*** Given records ***

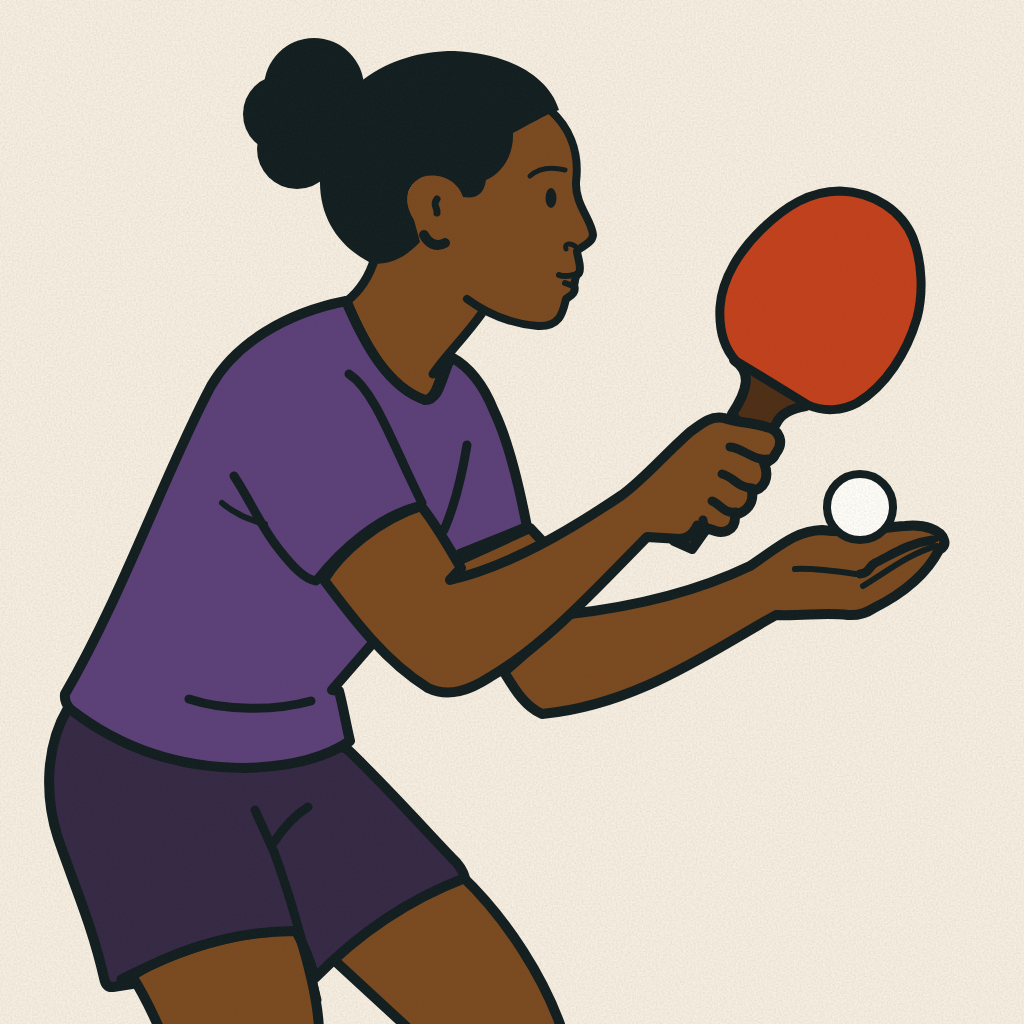
<!DOCTYPE html>
<html lang="en">
<head>
<meta charset="utf-8">
<title>Table tennis serve</title>
<style>
:root {
  --paper: #f6eee0;
  --ink: #121e20;
  --skin: #7b4a20;
  --shirt: #5c4079;
  --shorts: #352945;
  --rubber: #c3411c;
  --wood: #4e2f16;
  --ball: #fffdf8;
}
html, body { margin: 0; width: 1024px; height: 1024px; overflow: hidden; background: var(--paper); }
svg { display: block; }
.outlined { stroke: var(--ink); stroke-width: 10; stroke-linejoin: round; stroke-linecap: round; }
.line { fill: none; stroke: var(--ink); stroke-width: 9; stroke-linejoin: round; stroke-linecap: round; }
.fine { stroke-width: 6; }
.skin { fill: var(--skin); }
.shirt { fill: var(--shirt); }
.shorts { fill: var(--shorts); }
.rubber { fill: var(--rubber); }
.wood { fill: var(--wood); }
.ball { fill: var(--ball); }
.ink { fill: var(--ink); }
.paper { fill: var(--paper); }
.grain { filter: url(#grain); opacity: .1; }
</style>
</head>
<body>
<svg width="1024" height="1024" viewBox="0 0 1024 1024" role="img" aria-label="Woman about to serve in table tennis">
  <defs>
    <filter id="grain" x="0" y="0" width="100%" height="100%">
      <feTurbulence type="fractalNoise" baseFrequency=".55" numOctaves="2" seed="4"/>
      <feColorMatrix values="0 0 0 0 .1  0 0 0 0 .08  0 0 0 0 .06  1.6 0 0 0 -.5"/>
    </filter>
  </defs>
  <rect class="paper" width="1024" height="1024"/>

  <g id="legs">
    <path class="skin outlined" d="M334 960L410 1030H562C545 980 508 920 462 876L380 890Z"/>
    <path class="skin outlined" d="M132 976C145 996 152 1012 160 1030H319C318 1000 309 965 298 930L200 930Z"/>
  </g>

  <g id="shorts">
    <path class="shorts outlined" d="M68 708C46 745 44 795 58 838C74 885 92 925 104 978Q106 988 113 987L132 984L134 974C180 949 235 931 296 931Q307 950 315 978C352 940 402 902 465 878Q462 867 452 858C416 820 382 782 346 748Z"/>
    <path class="line" d="M255 810L274 852C290 895 305 950 317 1000M274 842Q290 818 308 807"/>
    <path class="line" d="M121 979C180 950 235 931 294 931"/>
  </g>

  <g id="far-arm">
    <path class="skin outlined" d="M570 614C640 606 700 590 750 566C780 546 795 531 822 530C850 534 878 528 905 526C925 524 941 530 944 540Q946 546 939 550C926 575 902 594 874 608Q862 616 848 615C825 612 805 616 776 615C705 655 635 705 542 714C524 706 514 688 504 672Z"/>
    <path class="line fine" d="M795 569C815 568 835 571 856 574C868 573 868 566 874 563C896 553 912 542 936 539M863 586C886 572 912 552 937 546"/>
    <path class="line" d="M860 574C870 573 868 567 875 563C895 553 910 543 932 540"/>
  </g>
  <circle id="ball" class="ball outlined" cx="860" cy="507" r="33" style="stroke-width:8"/>

  <g id="neck">
    <path class="skin" d="M375 255C370 274 361 290 347 301C365 345 388 387 425 400C438 396 438 376 447 356L484 313L470 220Z"/>
  </g>

  <g id="shirt">
    <path class="skin outlined" d="M450 580L460 560L530 528L560 560Z"/>
    <path class="shirt outlined" d="M346 301C285 313 235 344 211 386C166 470 125 590 65 694Q64 702 70 709C120 748 180 768 245 768C290 767 325 758 350 741C346 724 343 706 339 691L332 690L378 637L460 554L527 527C518 480 508 440 494 411C484 386 470 367 451 357C442 375 440 400 425 400C388 387 365 345 346 301Z"/>
    <path class="line" d="M451 357L440 376M189 699C225 711 275 711 311 701"/>
    <path class="line" d="M467 445C462 475 455 505 444 530"/>
    <path class="line fine" d="M222 503Q240 518 265 524"/>
  </g>

  <g id="paddle">
    <path class="wood outlined" d="M734 360C752 372 748 390 732 414L760 450L776 424Q782 410 806 406L770 360Z"/>
    <path class="rubber outlined" d="M736 361C722 346 719 326 720 307C722 278 740 250 763 228C785 207 809 191 840 191C874 192 902 211 913 238C923 264 923 295 917 318C907 352 886 386 857 403C842 411 824 412 808 405Z" style="stroke-width:9"/>
    <path class="wood outlined" d="M674 541L692 549L704 532L690 522Z"/>
  </g>

  <g id="near-arm">
    <path class="skin outlined" d="M324 580C340 553 378 520 421 506C437 526 449 548 461 568L450 580C510 566 570 530 622 495C645 478 665 454 690 432C702 423 712 415 724 418C738 423 752 422 766 427C780 429 784 443 776 453C773 460 768 462 764 463C770 478 764 489 752 491C754 504 746 512 735 515C736 532 722 535 710 529C700 531 692 537 680 539L647 537C595 590 545 645 490 677C470 690 449 698 428 688C386 662 354 620 324 580Z"/>
    <path class="line fine" d="M729 446C744 450 754 459 764 462"/>
    <path class="line" d="M730 447C743 448 753 461 768 459M722 474C734 477 738 488 752 488M712 501C720 504 724 514 736 512M703 520C703 527 708 529 714 530M697 525C692 536 684 540 674 540"/>
    <path class="shirt" d="M349 374L245 486L318 580C338 552 376 518 420 505Z"/>
    <path class="line" d="M349 374C375 391 392 443 422 503M234 476C250 500 260 525 278 548C292 566 304 579 316 581C340 550 378 516 421 505"/>
  </g>

  <g id="head">
    <path class="skin" d="M373 262L420 170L500 110L550 110C568 126 579 148 577 180L575 190C580 210 593 223 595 235C592 244 583 247 578 251L582 267L576 284C576 292 572 296 567 299C560 315 560 327 538 326C515 324 494 316 478 306L430 350Z"/>
    <path class="line" d="M550 110C568 126 580 150 576 182C575 205 592 220 593 235C592 244 580 247 577 251C578 260 582 267 579 273C574 276 576 280 574 285C577 293 570 296 566 299C563 311 561 327 538 326C514 324 490 316 467 299" style="stroke-width:8"/>
    <path class="line" d="M482 313C465 337 447 354 433 374M375 258C370 274 361 290 347 301C365 345 388 387 425 400C437 397 438 380 447 360"/>
    <g id="hair" class="ink">
      <circle cx="314" cy="88" r="50"/>
      <circle cx="282" cy="114" r="39"/>
      <circle cx="297" cy="149" r="40"/>
      <path d="M364 79C390 60 420 51 454 51C505 53 548 74 559 110C545 115 528 125 513 133C514 156 501 174 486 180C484 194 477 199 463 197C458 181 440 172 422 177C404 187 404 204 414 220L420 242C408 254 396 264 373 264C340 248 319 219 320 179L300 120Z"/>
    </g>
    <path class="skin" d="M455 190C444 172 421 173 412 185C402 199 410 216 419 226C424 237 432 243 444 243L465 220Z"/>
    <path class="line" d="M424 235C428 243 436 248 445 243" style="stroke-width:10"/>
    <path class="line" d="M437 199C432 206 438 207 437 213" style="stroke-width:7"/>
    <g id="face">
      <path class="line fine" d="M530 176C540 167 553 167 565 170" style="stroke-width:5"/>
      <ellipse class="ink" cx="551" cy="198" rx="5.5" ry="10"/>
      <path class="line fine" d="M566 249C564 243 570 243 575 246" style="stroke-width:5"/>
      <path class="line fine" d="M559 275C566 278 571 275 579 274M565 283L573 286"/>
    </g>
  </g>

  <rect class="grain" width="1024" height="1024"/>
</svg>
</body>
</html>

***

* What the task requires: Scan the records for the word "linejoin". Copy each line where it turns up.

* Solution to this task:
.outlined { stroke: var(--ink); stroke-width: 10; stroke-linejoin: round; stroke-linecap: round; }
.line { fill: none; stroke: var(--ink); stroke-width: 9; stroke-linejoin: round; stroke-linecap: round; }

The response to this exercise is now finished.